> Records shown
*** Block opens ***
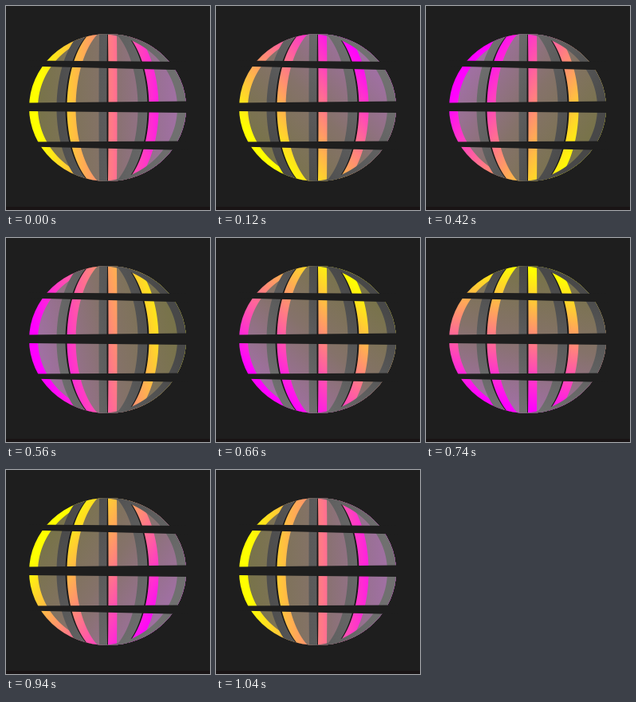
An HTML page with a canvas for the animation above (1060 ms loop, 256x256 px).

```html
<!DOCTYPE html>
<html>
<head>
<meta charset="utf-8">
<style>
html, body { margin: 0; width: 100%; height: 100%; overflow: hidden; background: #1e1e1e; }
canvas { display: block; }
</style>
</head>
<body>
<canvas id="stage" width="256" height="256"></canvas>
<script>
const ctx = document.getElementById('stage').getContext('2d');
const BG = '#1e1e1e', GAP = '#1a1a1a';
const CX = 127.5, CY = 127.5, RX = 98.5, RY = 92.5, REACH = 85;
const STEP = 20, LOOP = 1060, TURN = 1040;

const COLORS = {
  bright: ['#ffff00', '#ff8080', '#ff00ff'],
  face: ['#78734a', '#85726a', '#a070a2'],
  side: ['#484848', '#5c5c5c', '#707070']
};

// Each edge: bulge at the equator, pole radius, sideways shift, paint to its right
const EDGES = [
  [-RX, RY, -2, 'bright'], [-RX, RY, 11, 'face'], [-53, 104, -11, 'side'], [-53, 104, 0, 'gap'],
  [-51, 104, 0, 'bright'], [-51, 104, 11, 'face'], [-1, 104, -10, 'side'], [-1, 104, 0, 'gap'],
  [1, 104, 0, 'bright'], [1, 104, 11, 'face'], [50, 104, -12, 'side'], [50, 104, 0, 'gap'],
  [52, 104, 0, 'bright'], [52, 104, 12, 'face'], [RX, RY, -11, 'side']
];

// Horizontal gaps: top-left, top-right, bottom-right, bottom-left heights
const GAPS = [[68.5, 70, 80.5, 75.5], [121.5, 119.5, 134, 132], [170.5, 169.5, 181, 176.5]];

function gradient(stops, angle) {
  const dx = REACH * Math.cos(angle), dy = -REACH * Math.sin(angle);
  const g = ctx.createLinearGradient(CX - dx, CY - dy, CX + dx, CY + dy);
  stops.forEach((color, i) => g.addColorStop(i / 2, color));
  return g;
}

function fillRightOf(bulge, radius, shift) {
  ctx.beginPath();
  ctx.moveTo(256, 30);
  for (let y = 30; y <= 225; y++) {
    const k = Math.sqrt(Math.max(0, 1 - ((y - CY) / radius) ** 2));
    ctx.lineTo(CX + bulge * k + shift, y);
  }
  ctx.lineTo(256, 225);
  ctx.fill();
}

function draw(time) {
  const t = Math.floor(time / STEP) * STEP % LOOP;
  const angle = 2 * Math.PI * t / TURN;
  const paint = { gap: GAP };
  for (const name in COLORS) paint[name] = gradient(COLORS[name], angle);

  ctx.fillStyle = BG;
  ctx.fillRect(0, 0, 256, 256);
  ctx.fillStyle = '#191415';
  ctx.fillRect(0, 252, 256, 4);

  ctx.save();
  ctx.beginPath();
  ctx.ellipse(CX, CY, RX, RY, 0, 0, 2 * Math.PI);
  ctx.clip();
  for (const [bulge, radius, shift, name] of EDGES) {
    ctx.fillStyle = paint[name];
    fillRightOf(bulge, radius, shift);
  }
  ctx.restore();

  ctx.fillStyle = BG;
  for (const [a, b, c, d] of GAPS) {
    ctx.beginPath();
    ctx.moveTo(28, a);
    ctx.lineTo(228, b);
    ctx.lineTo(228, c);
    ctx.lineTo(28, d);
    ctx.fill();
  }
}

const start = performance.now();
function tick() {
  draw(performance.now() - start);
  requestAnimationFrame(tick);
}
tick();
</script>
</body>
</html>
```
*** Block closes ***
> What you will do
Keeping the pictures out, print the entries above exactly as written.

> Result
An HTML page with a canvas for the animation above (1060 ms loop, 256x256 px).

```html
<!DOCTYPE html>
<html>
<head>
<meta charset="utf-8">
<style>
html, body { margin: 0; width: 100%; height: 100%; overflow: hidden; background: #1e1e1e; }
canvas { display: block; }
</style>
</head>
<body>
<canvas id="stage" width="256" height="256"></canvas>
<script>
const ctx = document.getElementById('stage').getContext('2d');
const BG = '#1e1e1e', GAP = '#1a1a1a';
const CX = 127.5, CY = 127.5, RX = 98.5, RY = 92.5, REACH = 85;
const STEP = 20, LOOP = 1060, TURN = 1040;

const COLORS = {
  bright: ['#ffff00', '#ff8080', '#ff00ff'],
  face: ['#78734a', '#85726a', '#a070a2'],
  side: ['#484848', '#5c5c5c', '#707070']
};

// Each edge: bulge at the equator, pole radius, sideways shift, paint to its right
const EDGES = [
  [-RX, RY, -2, 'bright'], [-RX, RY, 11, 'face'], [-53, 104, -11, 'side'], [-53, 104, 0, 'gap'],
  [-51, 104, 0, 'bright'], [-51, 104, 11, 'face'], [-1, 104, -10, 'side'], [-1, 104, 0, 'gap'],
  [1, 104, 0, 'bright'], [1, 104, 11, 'face'], [50, 104, -12, 'side'], [50, 104, 0, 'gap'],
  [52, 104, 0, 'bright'], [52, 104, 12, 'face'], [RX, RY, -11, 'side']
];

// Horizontal gaps: top-left, top-right, bottom-right, bottom-left heights
const GAPS = [[68.5, 70, 80.5, 75.5], [121.5, 119.5, 134, 132], [170.5, 169.5, 181, 176.5]];

function gradient(stops, angle) {
  const dx = REACH * Math.cos(angle), dy = -REACH * Math.sin(angle);
  const g = ctx.createLinearGradient(CX - dx, CY - dy, CX + dx, CY + dy);
  stops.forEach((color, i) => g.addColorStop(i / 2, color));
  return g;
}

function fillRightOf(bulge, radius, shift) {
  ctx.beginPath();
  ctx.moveTo(256, 30);
  for (let y = 30; y <= 225; y++) {
    const k = Math.sqrt(Math.max(0, 1 - ((y - CY) / radius) ** 2));
    ctx.lineTo(CX + bulge * k + shift, y);
  }
  ctx.lineTo(256, 225);
  ctx.fill();
}

function draw(time) {
  const t = Math.floor(time / STEP) * STEP % LOOP;
  const angle = 2 * Math.PI * t / TURN;
  const paint = { gap: GAP };
  for (const name in COLORS) paint[name] = gradient(COLORS[name], angle);

  ctx.fillStyle = BG;
  ctx.fillRect(0, 0, 256, 256);
  ctx.fillStyle = '#191415';
  ctx.fillRect(0, 252, 256, 4);

  ctx.save();
  ctx.beginPath();
  ctx.ellipse(CX, CY, RX, RY, 0, 0, 2 * Math.PI);
  ctx.clip();
  for (const [bulge, radius, shift, name] of EDGES) {
    ctx.fillStyle = paint[name];
    fillRightOf(bulge, radius, shift);
  }
  ctx.restore();

  ctx.fillStyle = BG;
  for (const [a, b, c, d] of GAPS) {
    ctx.beginPath();
    ctx.moveTo(28, a);
    ctx.lineTo(228, b);
    ctx.lineTo(228, c);
    ctx.lineTo(28, d);
    ctx.fill();
  }
}

const start = performance.now();
function tick() {
  draw(performance.now() - start);
  requestAnimationFrame(tick);
}
tick();
</script>
</body>
</html>
```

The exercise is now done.